CAIRO: There is no American pressure on Egypt, said Francis Ricciardone US ambassador to Egypt.
In an interview on the popular TV show, El Nas we Ana (The People and I) hosted by Hussein Fahmy, the ambassador said he only hears about this type of talk.
There is no such thing as a country controlling another these days, he said.
Dressed in semi formal attire and speaking fluent colloquial Arabic marked with an accent, Ricciardone spoke of his love of the land of the Pharaohs.
A documentary showed the ambassador as he walked down the streets of Cairo with no bodyguards, in a casual dress code – or semi formal at best – eating in popular restaurants and dancing in a concert.
The question is, is the ambassador trying to change the already-tarnished image of the US in the Egyptian streets? Most probably.
The interview mainly humanized the ambassador, detaching him from the negative connotation that is regularly associated with the US.
Besides talking about culture and other non-political issues, the ambassador also talked about his family, recalling his daughter s wedding.
While watching the interview, a family that poses itself as group of patriots born in the Nasser era gave mixed reactions. While one admired the ambassador s simplicity and approachable attitude, another angrily ridiculed his statement that denied interference in other country s affairs.
Towards the end of the interview, Fahmy asked him how he feels when some papers describe him as Napoleon Bonaparte or the Consul General – the title given to the man representing Britain during its occupation of Egypt.
There is no such thing as Napoleon or Consul General these days, the ambassador answered.
Egypt is independent . It controls its own future, he added.
Last week, the Egyptian foreign ministry criticized American condemnation of the decision to imprison four newspaper editors.

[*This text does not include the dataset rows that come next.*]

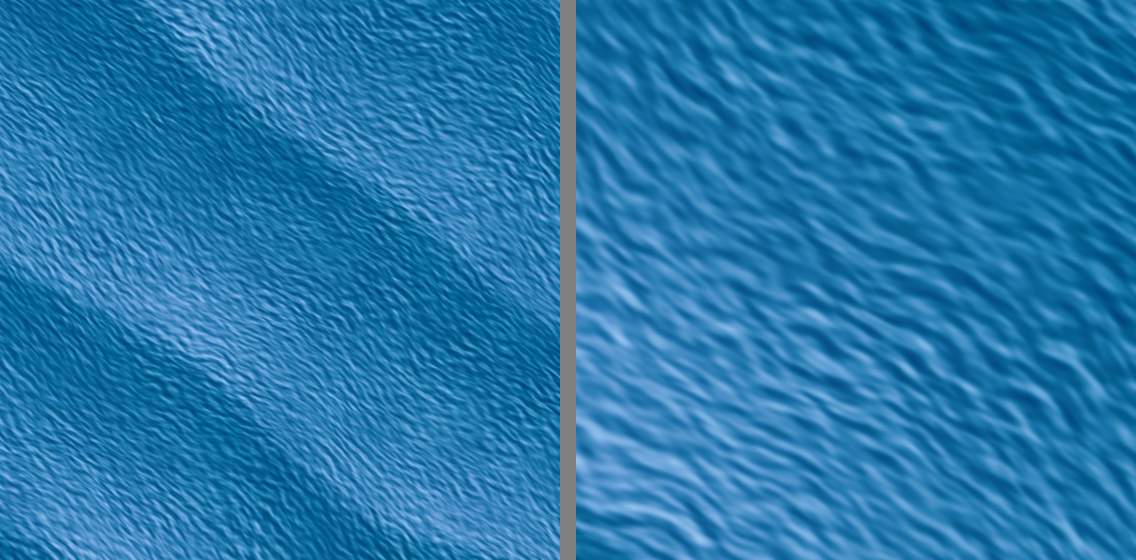
Left: the whole. Right: its middle third, enlarged.
Give the GLSL for this texture, as a WebGL 1 fragment shader.

```glsl
precision highp float;
// Open sea from above: soft diagonal swells with sharp lower edges, covered in crisp wind ripples.

uniform vec2 u_resolution;

#define SWELL_ANGLE -0.63
#define SWELL_SPACING 0.44
#define SWELL_OFFSET 0.01
#define SWELL_CONTRAST 1.1
#define RIPPLE_ANGLE -0.68
#define RIPPLE_CELLS vec2(42.0, 108.0)
#define RIPPLE_CONTRAST 2.0
#define RELIEF_STEP 0.3
#define STREAK_CELLS vec2(12.0, 55.0)
#define STREAK_CONTRAST 0.6
#define PATCH_CONTRAST 0.5

const vec3 ABYSS = vec3(0.00, 0.25, 0.46);
const vec3 DEEP  = vec3(0.02, 0.33, 0.54);
const vec3 TEAL  = vec3(0.03, 0.38, 0.57);
const vec3 BLUE  = vec3(0.08, 0.44, 0.65);
const vec3 AZURE = vec3(0.16, 0.51, 0.71);
const vec3 SKY   = vec3(0.29, 0.58, 0.78);
const vec3 PALE  = vec3(0.40, 0.66, 0.85);
const vec3 GLINT = vec3(0.58, 0.78, 0.93);

// Random unit vector for a lattice point
vec2 gradientAt(vec2 cell) {
  float angle = 6.2831853 * fract(sin(dot(cell, vec2(127.1, 311.7))) * 43758.545);
  return vec2(cos(angle), sin(angle));
}

// Gradient noise, centred on zero
float noise(vec2 p) {
  vec2 i = floor(p);
  vec2 f = p - i;
  vec2 w = f * f * f * (f * (f * 6.0 - 15.0) + 10.0);
  vec2 e = vec2(1.0, 0.0);
  float low  = mix(dot(gradientAt(i), f), dot(gradientAt(i + e), f - e), w.x);
  float high = mix(dot(gradientAt(i + e.yx), f - e.yx), dot(gradientAt(i + 1.0), f - 1.0), w.x);
  return mix(low, high, w.y);
}

// Coordinates along (x) and across (y) a direction
vec2 alignTo(vec2 p, float angle) {
  vec2 dir = vec2(cos(angle), sin(angle));
  return vec2(dot(p, dir), dot(p, vec2(-dir.y, dir.x)));
}

// Slope of the noise across the ripples: a bright face beside a dark one
float relief(vec2 p) {
  vec2 d = vec2(0.0, RELIEF_STEP);
  return noise(p + d) - noise(p - d);
}

// Wind ripples: two octaves of relief, gathered by gusts, over faint streaks
float ripples(vec2 p) {
  vec2 q = alignTo(p, RIPPLE_ANGLE);
  q.y += 0.05 * noise(q * 3.0 + 4.7) + 0.005 * noise(q * vec2(20.0, 24.0));
  float fine = relief(q * RIPPLE_CELLS);
  fine += 0.45 * relief(alignTo(q, 0.05) * RIPPLE_CELLS * 1.8 + 31.3);
  float gust = 1.0 + 0.6 * noise(p * 8.0 + 12.9);
  float streak = noise(q * STREAK_CELLS + 57.1);
  return RIPPLE_CONTRAST * gust * fine + STREAK_CONTRAST * streak;
}

// Swells: quick rise at the lower edge, slow fade above, 0 to about 1
float swells(vec2 p, float raggedness) {
  vec2 q = alignTo(p, SWELL_ANGLE);
  float across = q.y + 0.1 * noise(q * vec2(2.0, 2.5) + 8.3) + 0.004 * raggedness;
  float phase = (across - SWELL_OFFSET) / SWELL_SPACING;
  float s = fract(phase);
  float strength = 1.0 + 0.9 * noise(vec2(q.x * 2.2 + 3.1, floor(phase) * 7.3 + 0.4));
  return strength * smoothstep(0.0, 0.14, s) * (1.0 - smoothstep(0.12, 0.95, s));
}

// Blend to the next colour of the ramp between two tones
vec3 rampTo(vec3 base, vec3 next, float from, float to, float tone) {
  return mix(base, next, clamp((tone - from) / (to - from), 0.0, 1.0));
}

vec3 waterColor(float tone) {
  vec3 c = rampTo(ABYSS, DEEP, -2.5, -1.4, tone);
  c = rampTo(c, TEAL, -1.4, -0.7, tone);
  c = rampTo(c, BLUE, -0.7, -0.14, tone);
  c = rampTo(c, AZURE, -0.14, 0.45, tone);
  c = rampTo(c, SKY, 0.45, 1.08, tone);
  c = rampTo(c, PALE, 1.08, 1.75, tone);
  return rampTo(c, GLINT, 1.75, 3.0, tone);
}

void main() {
  vec2 uv = gl_FragCoord.xy / u_resolution.y;

  float ripple = ripples(uv);
  float swell = swells(uv, ripple) - 0.48;
  float patches = noise(alignTo(uv, SWELL_ANGLE) * vec2(3.0, 7.0) + 21.7);

  float tone = ripple + SWELL_CONTRAST * swell + PATCH_CONTRAST * patches;
  vec3 color = waterColor(tone);

  // Sky haze on the lit swells, greener water in the troughs
  color += vec3(0.04, -0.005, 0.015) * swell;
  gl_FragColor = vec4(clamp(color, 0.0, 1.0), 1.0);
}
```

The White House expressed “deep concern over the crackdown even as US Secretary of State Condoleezza Rice was having dinner with Foreign Minister Ahmed Aboul Gheit in New York.

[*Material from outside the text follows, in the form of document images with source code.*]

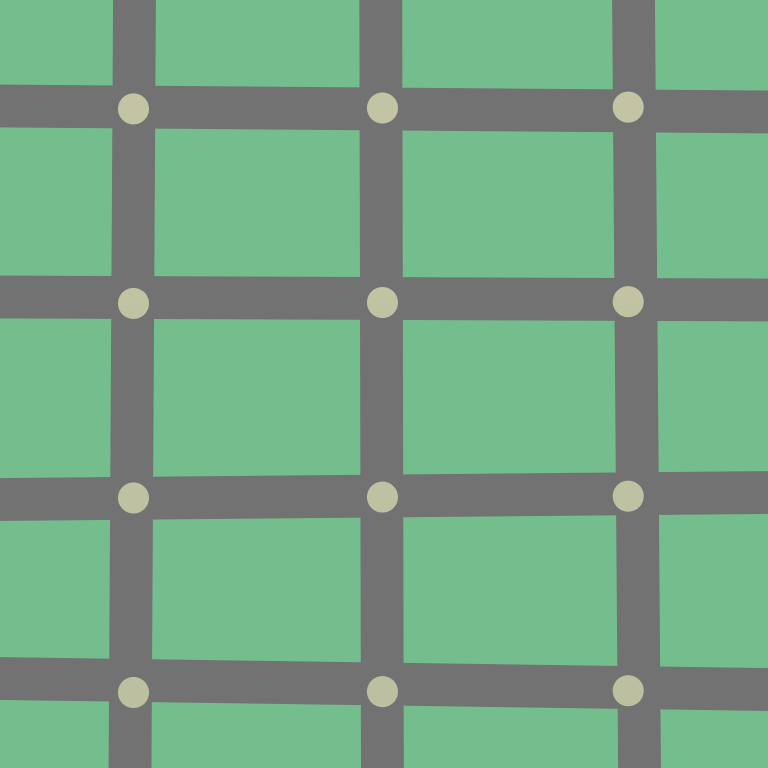
Give the GLSL for this pattern, as a WebGL 1 fragment shader.

```glsl
precision highp float;

uniform vec2 u_resolution;

const vec3 GREEN = vec3(0.455, 0.745, 0.555);
const vec3 GREY = vec3(0.447);
const vec3 DOT_LOW = vec3(0.735, 0.752, 0.628);
const vec3 DOT_HIGH = vec3(0.768, 0.770, 0.645);

const vec2 GRID_ORIGIN = vec2(0.1738, 0.0983);
const vec2 GRID_STEP = vec2(0.3221, 0.2533);
const float BAR_HALF_WIDTH = 0.0279;
const float DOT_RADIUS = 0.0202;
const float DOT_ROW_SLOPE = 0.0036;

// Drift of each bar from the regular grid at its two ends
const vec3 COLUMN_BOTTOM = vec3(-0.0045, 0.0020, 0.0147);
const vec3 COLUMN_TOP = vec3(0.0013, -0.0001, 0.0069);
const vec4 ROW_LEFT = vec4(0.0182, -0.0020, 0.0084, 0.0038);
const vec4 ROW_RIGHT = vec4(0.0039, 0.0071, 0.0045, -0.0040);
const vec3 DOT_COLUMN_DRIFT = vec3(0.0, 0.0021, 0.0);

// Signed distance to a tilted bar: p.x runs along it, p.y across it
float barDistance(vec2 p, float startHeight, float endHeight, float halfWidth) {
  float slope = endHeight - startHeight;
  float offset = p.y - startHeight - slope * p.x;
  return abs(offset) * inversesqrt(1.0 + slope * slope) - halfWidth;
}

float discDistance(vec2 p, vec2 center, float radius) {
  return length(p - center) - radius;
}

float coverage(float signedDistance, float pixel) {
  return clamp(0.5 - signedDistance / pixel, 0.0, 1.0);
}

void main() {
  vec2 uv = gl_FragCoord.xy / u_resolution;
  float pixel = 1.0 / min(u_resolution.x, u_resolution.y);
  float bars = 1.0;
  float dots = 1.0;

  // Upright bars
  for (int i = 0; i < 3; i++) {
    float x = GRID_ORIGIN.x + GRID_STEP.x * float(i);
    bars = min(bars, barDistance(uv.yx, x + COLUMN_BOTTOM[i], x + COLUMN_TOP[i], BAR_HALF_WIDTH));
  }

  // Level bars, and the dots along each row
  for (int j = 0; j < 4; j++) {
    float y = GRID_ORIGIN.y + GRID_STEP.y * float(j);
    bars = min(bars, barDistance(uv, y + ROW_LEFT[j], y + ROW_RIGHT[j], BAR_HALF_WIDTH));
    for (int i = 0; i < 3; i++) {
      float x = GRID_ORIGIN.x + GRID_STEP.x * float(i) + DOT_COLUMN_DRIFT[i];
      vec2 center = vec2(x, y + DOT_ROW_SLOPE * (x - GRID_ORIGIN.x));
      dots = min(dots, discDistance(uv, center, DOT_RADIUS));
    }
  }

  // Layers, with the dots paler toward the top
  vec3 color = mix(GREEN, GREY, coverage(bars, pixel));
  vec3 dotColor = mix(DOT_LOW, DOT_HIGH, uv.y);
  color = mix(color, dotColor, coverage(dots, pixel));
  gl_FragColor = vec4(color, 1.0);
}
```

The White House Press Secretary Dana Perino had said Monday that “these latest decisions appear to contradict the Egyptian government s stated commitment to expand democratic rights.

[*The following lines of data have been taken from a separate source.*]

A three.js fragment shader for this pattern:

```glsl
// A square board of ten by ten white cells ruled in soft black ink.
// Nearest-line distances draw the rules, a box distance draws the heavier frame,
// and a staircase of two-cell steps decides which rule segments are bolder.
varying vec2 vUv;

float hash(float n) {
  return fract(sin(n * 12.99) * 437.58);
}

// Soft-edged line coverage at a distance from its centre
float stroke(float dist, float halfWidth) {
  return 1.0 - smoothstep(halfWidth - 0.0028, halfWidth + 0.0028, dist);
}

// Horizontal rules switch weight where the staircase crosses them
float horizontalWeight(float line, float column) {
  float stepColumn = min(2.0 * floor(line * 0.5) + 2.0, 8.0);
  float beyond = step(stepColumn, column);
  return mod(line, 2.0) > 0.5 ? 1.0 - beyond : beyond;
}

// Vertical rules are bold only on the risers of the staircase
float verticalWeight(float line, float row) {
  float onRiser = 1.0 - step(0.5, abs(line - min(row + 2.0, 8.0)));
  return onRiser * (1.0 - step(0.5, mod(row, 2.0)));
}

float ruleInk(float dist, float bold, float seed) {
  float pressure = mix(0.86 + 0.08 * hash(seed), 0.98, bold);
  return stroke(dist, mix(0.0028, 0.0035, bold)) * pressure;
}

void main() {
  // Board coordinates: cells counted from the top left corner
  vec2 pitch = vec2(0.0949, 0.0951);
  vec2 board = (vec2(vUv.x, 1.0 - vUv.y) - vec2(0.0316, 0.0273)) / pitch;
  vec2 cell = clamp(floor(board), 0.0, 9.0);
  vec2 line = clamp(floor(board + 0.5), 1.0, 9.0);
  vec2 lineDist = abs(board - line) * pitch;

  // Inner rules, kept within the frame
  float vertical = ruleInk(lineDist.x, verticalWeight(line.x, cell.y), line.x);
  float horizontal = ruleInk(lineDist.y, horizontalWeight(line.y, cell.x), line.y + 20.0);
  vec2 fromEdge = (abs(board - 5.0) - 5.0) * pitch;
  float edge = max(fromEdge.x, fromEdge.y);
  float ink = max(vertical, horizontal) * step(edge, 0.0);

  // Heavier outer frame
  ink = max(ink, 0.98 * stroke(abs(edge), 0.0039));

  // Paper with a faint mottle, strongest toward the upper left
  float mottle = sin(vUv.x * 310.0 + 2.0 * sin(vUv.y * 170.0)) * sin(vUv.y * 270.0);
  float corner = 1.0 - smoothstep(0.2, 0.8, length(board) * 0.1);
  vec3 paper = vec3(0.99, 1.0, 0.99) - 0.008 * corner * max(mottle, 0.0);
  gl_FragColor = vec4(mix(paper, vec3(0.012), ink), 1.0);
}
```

“Journalists and NGOs in Egypt and elsewhere should be permitted to carry out their peaceful work in a hospitable environment free from fear of harassment, reprisal, intimidation and discrimination, she added.
A foreign ministry statement condemning the US criticism said that “the statement issued by the White House spokesperson over press freedom and civil society is interference in our domestic affairs that is unacceptable to Egypt.
Fending off accusations of American intervention in Egyptian local affairs, the ambassador told Fahmy, Any pressure comes from within the country itself, from the Egyptians themselves.
Noting the role of media in eliminating extremism, wars and misunderstandings, the ambassador said he is optimistic about Egypt s future.